WARNING! This article contains SPOILERS for Star Wars #40!
The Force is strong with the Skywalker family; the father has it, the son has it, and so too does the daughter. Yet, whereas Anakin and Luke - and now even the grandson, Ben - were each trained to use that power and become Jedi, Leia remains untaught. Leia's Force-sensitivity was teased first in The Empire Strikes Back, confirmed in Return of The Jedi, and in The Last Jedi she continues to demonstrate a powerful and instinctual connection to the Force. So why didn't Leia ever train to become a Jedi like the rest of her family?
A recent issue of Marvel's Star Wars comic may have the answer, or at the very least, an explanation for why Leia never sought the Jedi life for herself. Set between the events of A New Hope and Empire, the current arc from writer Kieron Gillen finds Luke, Leia, and Han on Jedha as they try to work alongside the remnants of Saw Gerrera's rebel cell. In Star Wars #4o, there is an exchange between Leia and Luke which offers up new insight as to why Leia dedicates her life to the cause (be it Rebellion or Resistance) instead of following her family down the Jedi path.
After narrowly destroying a drill the Empire had brought to Jedha to mine the remaining Kyber crystal from the moon's dying husk, Luke decides he needs to visit the former site of the Jedi Temple (now a giant crater thanks to the Death Star). Seeing as their mission on Jedha isn't over, Leia gets angry at his abandoning of them for "Jedi stuff" and calls him irresponsible. Luke tells her it's important, to which she agrees but adds that there are all kinds of important things before asking, "Have I ever told you the last words my father said to me? They were a mission briefing."
From there the comic segues to a flashback from the day that Leia last spoke with her father - her real father, the man who raised her, Bail Organa. As the Rebellion gathers its forces to aid in the Battle of Scarif, Bail explains that it is she who must deliver the Death Star plans (as well as contact one Obi-Wan Kenobi), telling his daughter, "This is the most important thing I've ever asked of you. It's the most important thing I've ever asked of anyone." When Leia insists there must be someone else better suited for the task, he reassures her, "There's no one better. I trust you more than anyone. There's nothing you can't deal with."
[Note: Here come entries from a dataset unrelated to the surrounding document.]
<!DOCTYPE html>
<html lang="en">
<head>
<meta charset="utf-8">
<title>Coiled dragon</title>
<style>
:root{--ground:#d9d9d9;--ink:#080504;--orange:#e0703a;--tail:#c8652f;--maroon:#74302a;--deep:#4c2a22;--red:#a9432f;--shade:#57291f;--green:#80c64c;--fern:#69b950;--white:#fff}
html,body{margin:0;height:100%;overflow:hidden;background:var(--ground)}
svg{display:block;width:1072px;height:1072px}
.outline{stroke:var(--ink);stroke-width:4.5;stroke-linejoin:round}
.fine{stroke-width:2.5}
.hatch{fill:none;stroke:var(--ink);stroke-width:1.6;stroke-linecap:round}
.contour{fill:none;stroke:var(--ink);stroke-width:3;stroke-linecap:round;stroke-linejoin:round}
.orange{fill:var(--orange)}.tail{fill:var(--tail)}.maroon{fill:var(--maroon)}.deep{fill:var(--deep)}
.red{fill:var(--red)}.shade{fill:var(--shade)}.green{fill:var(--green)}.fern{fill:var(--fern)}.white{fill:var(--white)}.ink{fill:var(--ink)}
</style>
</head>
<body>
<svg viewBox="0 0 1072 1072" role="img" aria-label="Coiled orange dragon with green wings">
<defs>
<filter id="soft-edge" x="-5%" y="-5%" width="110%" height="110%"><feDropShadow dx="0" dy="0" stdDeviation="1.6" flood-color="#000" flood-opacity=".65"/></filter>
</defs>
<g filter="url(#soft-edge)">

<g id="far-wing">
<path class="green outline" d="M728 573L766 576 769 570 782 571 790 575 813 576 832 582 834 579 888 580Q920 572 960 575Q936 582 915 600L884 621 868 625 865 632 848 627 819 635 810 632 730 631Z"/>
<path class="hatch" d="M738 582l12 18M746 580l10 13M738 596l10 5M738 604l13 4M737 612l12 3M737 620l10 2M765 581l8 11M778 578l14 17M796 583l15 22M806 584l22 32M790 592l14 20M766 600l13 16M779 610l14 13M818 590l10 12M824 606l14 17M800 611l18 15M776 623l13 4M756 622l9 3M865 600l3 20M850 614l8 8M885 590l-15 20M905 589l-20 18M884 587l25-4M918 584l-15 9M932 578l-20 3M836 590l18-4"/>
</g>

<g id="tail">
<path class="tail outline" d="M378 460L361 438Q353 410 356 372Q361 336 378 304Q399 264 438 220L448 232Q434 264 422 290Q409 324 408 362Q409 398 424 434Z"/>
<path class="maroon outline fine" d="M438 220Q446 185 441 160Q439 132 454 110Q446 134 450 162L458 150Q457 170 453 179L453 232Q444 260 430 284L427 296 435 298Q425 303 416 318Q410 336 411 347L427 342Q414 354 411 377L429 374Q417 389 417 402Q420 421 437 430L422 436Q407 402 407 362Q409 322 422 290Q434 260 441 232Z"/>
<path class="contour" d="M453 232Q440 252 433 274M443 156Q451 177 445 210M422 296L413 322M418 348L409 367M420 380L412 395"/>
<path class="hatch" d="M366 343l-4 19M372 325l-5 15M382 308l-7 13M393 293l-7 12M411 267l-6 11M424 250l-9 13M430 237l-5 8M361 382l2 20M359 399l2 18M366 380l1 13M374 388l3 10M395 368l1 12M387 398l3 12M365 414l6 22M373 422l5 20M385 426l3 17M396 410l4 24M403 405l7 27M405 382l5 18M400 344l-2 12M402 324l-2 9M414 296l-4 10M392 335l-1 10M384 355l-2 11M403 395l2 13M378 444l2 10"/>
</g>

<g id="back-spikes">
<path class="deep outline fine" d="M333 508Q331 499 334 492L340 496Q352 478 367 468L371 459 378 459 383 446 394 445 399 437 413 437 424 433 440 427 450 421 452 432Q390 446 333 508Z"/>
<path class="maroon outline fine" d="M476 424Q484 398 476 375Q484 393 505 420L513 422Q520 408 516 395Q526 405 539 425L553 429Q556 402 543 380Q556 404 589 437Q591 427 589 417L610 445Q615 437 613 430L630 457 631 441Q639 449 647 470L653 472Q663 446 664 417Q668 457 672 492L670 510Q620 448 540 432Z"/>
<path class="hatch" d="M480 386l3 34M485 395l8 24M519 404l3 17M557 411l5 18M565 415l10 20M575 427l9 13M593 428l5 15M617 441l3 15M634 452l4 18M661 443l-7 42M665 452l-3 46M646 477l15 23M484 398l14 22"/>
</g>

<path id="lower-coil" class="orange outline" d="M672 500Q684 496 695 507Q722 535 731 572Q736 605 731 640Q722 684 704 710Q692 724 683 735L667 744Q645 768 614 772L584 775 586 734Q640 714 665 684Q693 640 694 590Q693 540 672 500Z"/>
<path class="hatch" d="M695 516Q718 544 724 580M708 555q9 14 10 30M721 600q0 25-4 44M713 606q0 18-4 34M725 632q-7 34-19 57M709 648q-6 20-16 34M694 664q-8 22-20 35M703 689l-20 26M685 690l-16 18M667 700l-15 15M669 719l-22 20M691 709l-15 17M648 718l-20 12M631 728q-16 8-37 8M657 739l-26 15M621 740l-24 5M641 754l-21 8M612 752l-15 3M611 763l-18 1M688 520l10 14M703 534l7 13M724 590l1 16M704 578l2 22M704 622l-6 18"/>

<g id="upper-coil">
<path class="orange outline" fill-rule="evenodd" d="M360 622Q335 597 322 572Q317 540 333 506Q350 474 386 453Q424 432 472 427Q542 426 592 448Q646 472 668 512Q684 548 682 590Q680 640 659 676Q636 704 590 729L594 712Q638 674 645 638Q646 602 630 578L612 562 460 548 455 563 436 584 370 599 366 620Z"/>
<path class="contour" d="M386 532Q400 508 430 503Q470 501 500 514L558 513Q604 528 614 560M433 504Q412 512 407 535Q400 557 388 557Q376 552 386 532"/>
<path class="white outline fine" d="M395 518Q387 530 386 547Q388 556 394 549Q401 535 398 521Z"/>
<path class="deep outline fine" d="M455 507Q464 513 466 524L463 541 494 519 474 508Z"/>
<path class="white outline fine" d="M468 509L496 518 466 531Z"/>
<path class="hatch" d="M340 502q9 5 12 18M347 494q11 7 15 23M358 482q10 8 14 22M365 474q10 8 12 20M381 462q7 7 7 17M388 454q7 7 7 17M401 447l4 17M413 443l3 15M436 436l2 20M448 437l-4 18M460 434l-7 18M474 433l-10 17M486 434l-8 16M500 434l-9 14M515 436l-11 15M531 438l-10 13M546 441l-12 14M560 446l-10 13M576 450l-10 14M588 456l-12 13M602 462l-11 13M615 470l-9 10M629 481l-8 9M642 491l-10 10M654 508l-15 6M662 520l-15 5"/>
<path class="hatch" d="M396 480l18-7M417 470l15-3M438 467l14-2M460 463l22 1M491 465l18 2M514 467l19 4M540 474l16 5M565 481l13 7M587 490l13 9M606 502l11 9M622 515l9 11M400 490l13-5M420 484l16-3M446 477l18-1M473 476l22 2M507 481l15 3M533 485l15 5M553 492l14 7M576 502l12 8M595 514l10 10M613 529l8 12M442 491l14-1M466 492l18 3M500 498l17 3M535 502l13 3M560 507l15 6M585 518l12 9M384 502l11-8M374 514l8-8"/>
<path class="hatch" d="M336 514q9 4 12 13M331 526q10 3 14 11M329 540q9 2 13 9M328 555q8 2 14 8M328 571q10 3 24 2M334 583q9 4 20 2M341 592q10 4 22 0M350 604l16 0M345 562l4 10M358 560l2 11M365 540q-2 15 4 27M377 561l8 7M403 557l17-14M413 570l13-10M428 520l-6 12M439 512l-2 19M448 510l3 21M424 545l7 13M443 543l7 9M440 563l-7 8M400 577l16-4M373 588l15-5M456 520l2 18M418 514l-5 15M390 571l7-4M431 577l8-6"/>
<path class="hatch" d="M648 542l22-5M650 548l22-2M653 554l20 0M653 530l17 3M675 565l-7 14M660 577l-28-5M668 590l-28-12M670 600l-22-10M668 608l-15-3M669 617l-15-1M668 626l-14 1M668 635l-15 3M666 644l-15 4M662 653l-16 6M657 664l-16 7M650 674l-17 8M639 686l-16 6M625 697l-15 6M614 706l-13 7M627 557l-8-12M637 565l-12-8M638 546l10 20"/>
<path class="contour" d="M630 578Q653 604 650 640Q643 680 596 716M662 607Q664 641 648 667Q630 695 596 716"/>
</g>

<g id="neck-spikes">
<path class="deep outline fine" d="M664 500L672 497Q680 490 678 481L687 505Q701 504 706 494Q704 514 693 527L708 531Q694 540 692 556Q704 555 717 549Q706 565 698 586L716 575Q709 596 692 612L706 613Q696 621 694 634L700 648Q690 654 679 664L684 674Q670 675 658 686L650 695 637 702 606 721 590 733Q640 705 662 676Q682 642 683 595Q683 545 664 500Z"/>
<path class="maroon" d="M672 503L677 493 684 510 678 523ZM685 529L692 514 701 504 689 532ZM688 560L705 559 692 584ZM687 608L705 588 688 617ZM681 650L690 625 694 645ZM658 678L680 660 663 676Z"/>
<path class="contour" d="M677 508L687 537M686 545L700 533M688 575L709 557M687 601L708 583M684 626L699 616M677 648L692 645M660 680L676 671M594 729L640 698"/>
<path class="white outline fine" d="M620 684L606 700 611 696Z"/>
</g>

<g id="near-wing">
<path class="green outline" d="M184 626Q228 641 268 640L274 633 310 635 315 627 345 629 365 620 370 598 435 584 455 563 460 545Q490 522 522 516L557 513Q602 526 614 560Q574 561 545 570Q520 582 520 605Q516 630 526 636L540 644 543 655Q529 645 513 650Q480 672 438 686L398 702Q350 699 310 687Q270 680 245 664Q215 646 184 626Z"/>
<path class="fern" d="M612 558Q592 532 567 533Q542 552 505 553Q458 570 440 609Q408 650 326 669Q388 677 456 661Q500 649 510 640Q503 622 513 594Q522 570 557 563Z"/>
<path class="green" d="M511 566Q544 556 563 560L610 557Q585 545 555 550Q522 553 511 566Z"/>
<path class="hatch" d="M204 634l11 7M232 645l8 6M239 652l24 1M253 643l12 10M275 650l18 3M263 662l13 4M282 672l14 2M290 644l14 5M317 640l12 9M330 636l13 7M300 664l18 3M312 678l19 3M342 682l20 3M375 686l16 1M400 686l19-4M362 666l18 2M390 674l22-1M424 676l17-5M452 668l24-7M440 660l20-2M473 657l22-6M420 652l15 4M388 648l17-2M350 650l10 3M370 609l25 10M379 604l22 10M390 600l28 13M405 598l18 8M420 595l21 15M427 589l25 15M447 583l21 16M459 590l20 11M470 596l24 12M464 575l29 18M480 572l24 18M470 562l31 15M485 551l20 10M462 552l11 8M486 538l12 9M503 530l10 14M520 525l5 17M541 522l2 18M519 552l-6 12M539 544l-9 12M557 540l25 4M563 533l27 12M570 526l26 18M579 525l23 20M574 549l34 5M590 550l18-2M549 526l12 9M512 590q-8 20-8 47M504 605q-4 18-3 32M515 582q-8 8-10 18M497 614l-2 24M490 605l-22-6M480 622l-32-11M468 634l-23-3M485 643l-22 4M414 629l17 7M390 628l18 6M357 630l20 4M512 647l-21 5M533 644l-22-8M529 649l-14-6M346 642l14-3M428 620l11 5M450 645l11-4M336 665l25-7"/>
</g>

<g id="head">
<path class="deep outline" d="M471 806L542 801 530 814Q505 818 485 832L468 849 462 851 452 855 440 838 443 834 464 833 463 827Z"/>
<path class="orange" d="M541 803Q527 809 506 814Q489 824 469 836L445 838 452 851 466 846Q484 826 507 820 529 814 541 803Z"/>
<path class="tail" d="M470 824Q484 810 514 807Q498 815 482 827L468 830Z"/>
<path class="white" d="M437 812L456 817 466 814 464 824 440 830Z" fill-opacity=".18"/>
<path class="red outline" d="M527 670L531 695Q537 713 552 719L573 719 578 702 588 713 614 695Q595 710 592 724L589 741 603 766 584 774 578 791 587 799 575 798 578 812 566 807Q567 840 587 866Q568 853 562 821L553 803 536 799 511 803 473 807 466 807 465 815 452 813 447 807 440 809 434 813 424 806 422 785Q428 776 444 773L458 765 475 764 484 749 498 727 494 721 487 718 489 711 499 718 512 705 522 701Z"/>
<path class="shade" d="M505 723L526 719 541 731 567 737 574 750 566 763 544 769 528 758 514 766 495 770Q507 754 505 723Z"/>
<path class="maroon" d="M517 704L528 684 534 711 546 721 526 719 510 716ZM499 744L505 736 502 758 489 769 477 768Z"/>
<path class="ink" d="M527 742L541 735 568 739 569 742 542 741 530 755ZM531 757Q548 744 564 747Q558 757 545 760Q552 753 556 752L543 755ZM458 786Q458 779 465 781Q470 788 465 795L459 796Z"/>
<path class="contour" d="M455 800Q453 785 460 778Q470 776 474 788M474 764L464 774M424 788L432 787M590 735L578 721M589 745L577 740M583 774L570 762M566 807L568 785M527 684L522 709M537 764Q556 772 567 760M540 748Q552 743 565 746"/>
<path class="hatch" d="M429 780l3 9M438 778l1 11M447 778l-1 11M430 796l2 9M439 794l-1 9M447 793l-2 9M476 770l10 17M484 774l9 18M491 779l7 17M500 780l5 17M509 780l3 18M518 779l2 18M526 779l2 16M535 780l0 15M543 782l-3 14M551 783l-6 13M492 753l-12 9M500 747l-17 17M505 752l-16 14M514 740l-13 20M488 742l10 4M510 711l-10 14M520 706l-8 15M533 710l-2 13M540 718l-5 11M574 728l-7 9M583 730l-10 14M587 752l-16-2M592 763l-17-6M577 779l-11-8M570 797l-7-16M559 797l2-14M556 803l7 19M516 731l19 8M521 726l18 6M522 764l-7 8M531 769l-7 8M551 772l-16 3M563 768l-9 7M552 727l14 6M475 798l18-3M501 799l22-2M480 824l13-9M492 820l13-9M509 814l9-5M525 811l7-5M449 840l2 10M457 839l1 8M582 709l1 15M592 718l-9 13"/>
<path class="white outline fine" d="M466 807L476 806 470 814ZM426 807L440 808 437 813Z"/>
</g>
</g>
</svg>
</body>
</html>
Returning to the present, Leia then explains to Luke the profound effect his final words have had on her:
"We didn't realize then, but it was a mission briefing for my whole life. Any time I stumble, I go back to that. He trusted me to finish this. I will finish this."
Luke, however, remains committed to visiting what remains of the temple, explaining to her that he needs to become a Jedi; "I feel it," he says. Leia responds by saying that she too "feels things" but what she feels most of all is duty. "We don't all get to be dreamers," she tells him as he takes off for more Jedi stuff.
What this scene reveals to us is that Leia isn't simply someone who believes in the Rebellion - she is the Rebellion. Her father placed in her his trust and hope for the future, and it's a responsibility Leia takes very seriously. Fighting for the Rebellion, helping to build the new Galactic Republic, leading the Resistance are all merely extensions of that original mission - a mission given to her by her father to rid the galaxy of oppression that she is determined to see through to the end.
Knowing now just how Leia's part in this crusade began, it's obvious she would never break from that mission to begin something like Jedi training. Maybe at one time that could have been her calling (Yoda definitely thought so), had her life turned out differently, had she not been raised on Alderaan and destined for a life of public service as a princess and senator. And while she'll always be a Skywalker and have that powerful connection to the Force, she, more importantly, remains a daughter devoted to her father and the mission he left for her to finish.
Star Wars #40 is available now.